Norfield was a firefighter for 15 years until an injury on the job left him with permanent muscle and nerve damage.
He said he had to fight the department to allow him to work at a light-duty job. He won an arbitration award but decided he would be better off not returning to the workplace, because he was worried about the treatment he would receive.
"Everything is a grudge," Norfield said, noting that employees who stand up to their supervisors face a difficult time. "[They] carry a grudge for you forever."
The association that represents firefighters in Prince Albert said the experience with Norfield's case was the start of a breakdown in their relationship with management.
The association claims managers were imposing discipline over petty issues, such as leaving popcorn on the floor or carrying cans and making noise.
"It's becoming difficult, stressful being in that environment," Lloyd Zwack, the president of the association, told CBC News. He said the stress was too much for some and claims three firefighters have resigned and another is on stress leave.
As well, formal complaints, alleging human rights violations, have been filed against management.
Zwack said officials in the association have to be very careful about what they say.
"I certainly watch and guard what I say," Zwack said. "I'm not going to give them a reason."
Norfield said he is concerned about the future for his former colleagues.
"How on Earth can you be a firefighter if you can't trust the people you work for?" he said.
City officials decline to respond
CBC News approached officials in Prince Albert to talk about the concerns raised.
The chief of the fire department declined to do an interview.
Prince Albert's mayor and city manager also declined, although the city manager added that he would not let the chief of the fire department address the issue because he did not believe there were any problems to discuss.

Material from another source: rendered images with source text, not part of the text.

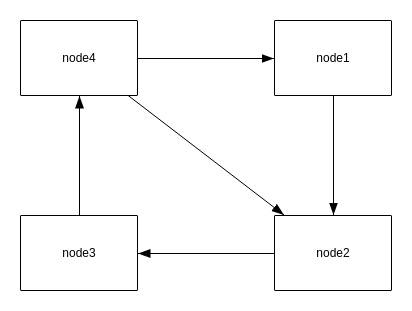
<!DOCTYPE html>
<html lang="en">
<head>
<meta charset="utf-8">
<title>Node graph</title>
<style>
:root { --paper: #fff; --ink: #000; }
* { box-sizing: border-box; }
html, body { margin: 0; background: var(--paper); }
body { width: 412px; height: 311px; overflow: hidden; }
.graph { position: relative; width: 412px; height: 311px; overflow: hidden; }
.edges { position: absolute; inset: 0; display: block; }
.edges line { stroke: var(--ink); stroke-width: 1; }
.edges polygon { fill: var(--ink); }
.node {
  position: absolute; width: 118px; height: 76px;
  display: flex; align-items: center; justify-content: center;
  border: 1px solid var(--ink); border-radius: 1px; background: var(--paper);
  color: var(--ink); font: 12px/14px "Liberation Sans", Arial, sans-serif;
}
.left { left: 20px; }
.right { left: 274px; }
.top { top: 20px; }
.bottom { top: 215px; }
</style>
</head>
<body>
<main class="graph">
  <svg class="edges" width="412" height="311" viewBox="0 0 412 311" aria-hidden="true">
    <defs>
      <marker id="arrow" viewBox="0 0 13 10" refX="12.5" refY="5" markerWidth="13" markerHeight="10" markerUnits="userSpaceOnUse" orient="auto">
        <polygon points="0,0.5 12.5,5 0,9.5"/>
      </marker>
    </defs>
    <g marker-end="url(#arrow)">
      <line x1="137" y1="58" x2="274" y2="58" marker-end="url(#arrow)" shape-rendering="auto" transform="translate(0 0.5)"/>
      <line x1="333.5" y1="95" x2="333.5" y2="215" marker-end="url(#arrow)"/>
      <line x1="127.5" y1="95" x2="284" y2="215" marker-end="url(#arrow)"/>
      <line x1="275" y1="253.5" x2="138" y2="253.5" marker-end="url(#arrow)"/>
      <line x1="79.5" y1="216" x2="79.5" y2="96" marker-end="url(#arrow)"/>
    </g>
  </svg>
  <div class="node left top">node4</div>
  <div class="node right top">node1</div>
  <div class="node left bottom">node3</div>
  <div class="node right bottom">node2</div>
</main>
</body>
</html>
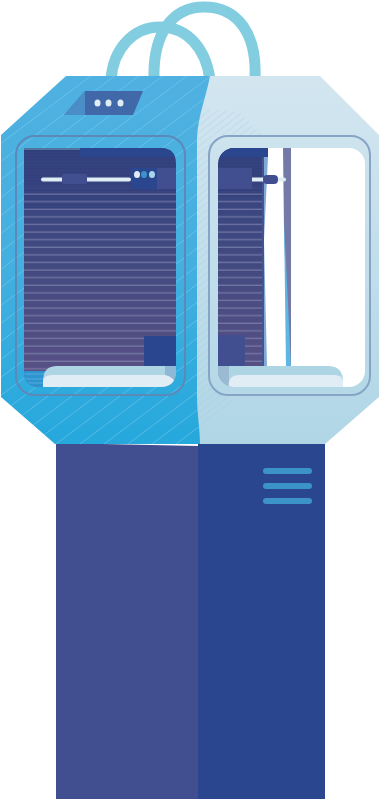
<!DOCTYPE html>
<html lang="en">
<head>
<meta charset="utf-8">
<title>Machine on a pedestal</title>
<style>
:root{--tube:#82cde0;--navy:#29468f;--indigo:#414f91;--slate:#5b89b8;--ice:#e0edf4;--tray:#add5e4;--vent:#3c93c8;--white:#fff}
html,body{margin:0;background:var(--white);overflow:hidden}
svg{display:block;width:382px;height:802px}
.tube{fill:none;stroke:var(--tube);stroke-width:11}
.frame{fill:none;stroke:var(--slate);stroke-width:2}
.frame-right{stroke:#86a5c6}
.navy{fill:var(--navy)}
.indigo{fill:var(--indigo)}
.ice{fill:var(--ice)}
.tray{fill:var(--tray)}
.vent{fill:var(--vent)}
.white{fill:var(--white)}
</style>
</head>
<body>
<svg viewBox="0 0 382 802" role="img" aria-label="Blue enclosed machine with two windows standing on a pedestal">
<defs>
<linearGradient id="left-shell" x1="0" y1="0" x2="0" y2="1"><stop offset="0" stop-color="#4fb1e1"/><stop offset=".5" stop-color="#44b0e0"/><stop offset="1" stop-color="#25a8dc"/></linearGradient>
<linearGradient id="right-shell" x1="0" y1="0" x2="0" y2="1"><stop offset="0" stop-color="#d3e6f0"/><stop offset="1" stop-color="#b0d6e6"/></linearGradient>
<linearGradient id="interior" x1="0" y1="0" x2="0" y2="1"><stop offset="0" stop-color="#33427f"/><stop offset=".5" stop-color="#434a80"/><stop offset="1" stop-color="#5a5186"/></linearGradient>
<pattern id="slats" width="20" height="7.6" patternUnits="userSpaceOnUse"><path d="M0 4H20" stroke="#8f92b8" stroke-width=".8"/></pattern>
<pattern id="fine-slats" width="20" height="3" patternUnits="userSpaceOnUse"><path d="M0 1H20" stroke="#293a78" stroke-width=".7"/></pattern>
<pattern id="brushed" width="24" height="18" patternUnits="userSpaceOnUse"><path d="M0 18L24 0" stroke="#8ed0ee" stroke-width=".7"/></pattern>
<pattern id="brushed-soft" width="9" height="7" patternUnits="userSpaceOnUse"><path d="M0 7L9 0" stroke="#a3c9de" stroke-width=".6"/></pattern>
<clipPath id="left-window"><path d="M24 148H160Q176 148 176 164V371Q176 387 160 387H40Q24 387 24 371Z"/></clipPath>
<clipPath id="right-window"><rect x="218" y="148" width="147" height="239" rx="16"/></clipPath>
<g id="lights"><ellipse cx="0" cy="0" rx="3" ry="3.6"/><ellipse cx="11" cy="0" rx="3" ry="3.6"/><ellipse cx="23" cy="0" rx="3" ry="3.6"/></g>
</defs>

<g id="tubes">
<path class="tube" d="M111 80C113 48 134 27 160 27C187 27 206 48 210 80"/>
<path class="tube" d="M154 78C153 34 172 7 204 7C238 7 257 34 255 78"/>
</g>

<g id="pedestal">
<path class="indigo" d="M56 443H198V799H56Z"/>
<path class="navy" d="M198 443H325V799H198Z"/>
<path class="white" d="M56 443H198V446Z"/>
<g id="vents" class="vent">
<rect x="263" y="468" width="49" height="6" rx="3"/>
<rect x="263" y="483" width="49" height="6" rx="3"/>
<rect x="263" y="498" width="49" height="6" rx="3"/>
</g>
</g>

<g id="shell">
<path fill="url(#right-shell)" d="M209 76H320L379 135V397L325 444H199L195 395V135Z"/>
<path fill="url(#brushed-soft)" opacity=".7" d="M203 108L240 112L262 135H212L208 190V385L235 400L199 430L195 395V135Z"/>
<path id="left-side" fill="url(#left-shell)" d="M66 76H210C206 98 198 115 197 139V395C197 414 200 428 200 444H55L1 397V135Z"/>
<path fill="url(#brushed)" opacity=".65" d="M66 76H210C206 98 198 115 197 139V395C197 414 200 428 200 444H55L1 397V135Z"/>
</g>

<g id="control-panel">
<path fill="#4169a9" d="M85 91H143L133 115H64Z"/>
<path fill="#4b8dc7" d="M85 91V115H64Z"/>
<use href="#lights" x="97.500" y="103" class="ice"/>
</g>

<g id="left-chamber">
<rect class="frame" x="16" y="136" width="169" height="259" rx="19"/>
<g clip-path="url(#left-window)">
<rect x="24" y="148" width="152" height="239" fill="url(#interior)"/>
<rect x="24" y="148" width="152" height="62" fill="url(#fine-slats)"/>
<rect x="24" y="187" width="152" height="184" fill="url(#slats)"/>
<path class="navy" d="M80 148H176V157H80Z"/>
<path fill="#52759f" d="M24 148H80V150H24Z"/>
<rect x="41" y="177.500" width="90" height="4" rx="2" class="ice"/>
<rect x="62" y="174" width="25" height="10" rx="2" class="indigo"/>
<path class="navy" d="M131 168H157V189H131Z"/>
<path class="indigo" d="M157 168H176V189H157Z"/>
<ellipse cx="137" cy="174.500" rx="3" ry="3.600" class="ice"/>
<ellipse cx="144" cy="174.500" rx="3" ry="3.600" class="vent"/>
<ellipse cx="152" cy="174.500" rx="3" ry="3.600" fill="#a5d6ec"/>
<path class="navy" d="M144 336H176V367H144Z"/>
<path fill="#2d94d0" d="M24 371H60V387H24Z"/>
<path d="M24 374H48M24 379H46M24 383H44" stroke="#55abe0" stroke-width="1"/>
<path class="tray" d="M43 387V381Q43 366 57 366H176V387Z"/>
<path fill="#8db9d6" d="M165 366H176V387H165Z"/>
<path class="ice" d="M43 387V381Q44 375 52 375H165Q174 376 176 387Z"/>
</g>
</g>

<g id="right-chamber">
<rect class="frame frame-right" x="209" y="136" width="161" height="259" rx="19"/>
<g clip-path="url(#right-window)">
<rect class="white" x="218" y="148" width="147" height="239"/>
<rect x="218" y="148" width="46" height="239" fill="url(#interior)"/>
<rect x="218" y="148" width="46" height="50" fill="url(#fine-slats)"/>
<rect x="218" y="187" width="46" height="180" fill="url(#slats)"/>
<path class="navy" d="M218 148H268V157H218Z"/>
<path fill="#80a9d6" d="M262 157H268L264 240L267 367H262Z"/>
<path fill="#46538f" d="M262 157H264V367H262Z"/>
<path fill="#747aa8" d="M283 148H291V367H289L284 230Z"/>
<path fill="#5fb6e2" d="M284 220L291 367H286Z"/>
<path class="indigo" d="M218 168H252V189H218Z"/>
<path class="ice" d="M252 177.500H264V181.500H252Z"/>
<rect x="277" y="177.500" width="9" height="4" rx="2" class="ice"/>
<rect x="263" y="175" width="15" height="9" rx="4" class="indigo"/>
<path class="indigo" d="M218 335H245V367H218Z"/>
<path class="tray" d="M218 366H329Q343 367 343 381V387H218Z"/>
<path fill="#9ab9d2" d="M218 366H229V387H218Z"/>
<path class="ice" d="M229 387Q227 376 238 375H334Q342 375 343 381V387Z"/>
</g>
</g>
</svg>
</body>
</html>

The manager said firefighters were seeking a greater say in how the department is run, but the city is not interested in that.
With files from CBC's Steve Pasqualotto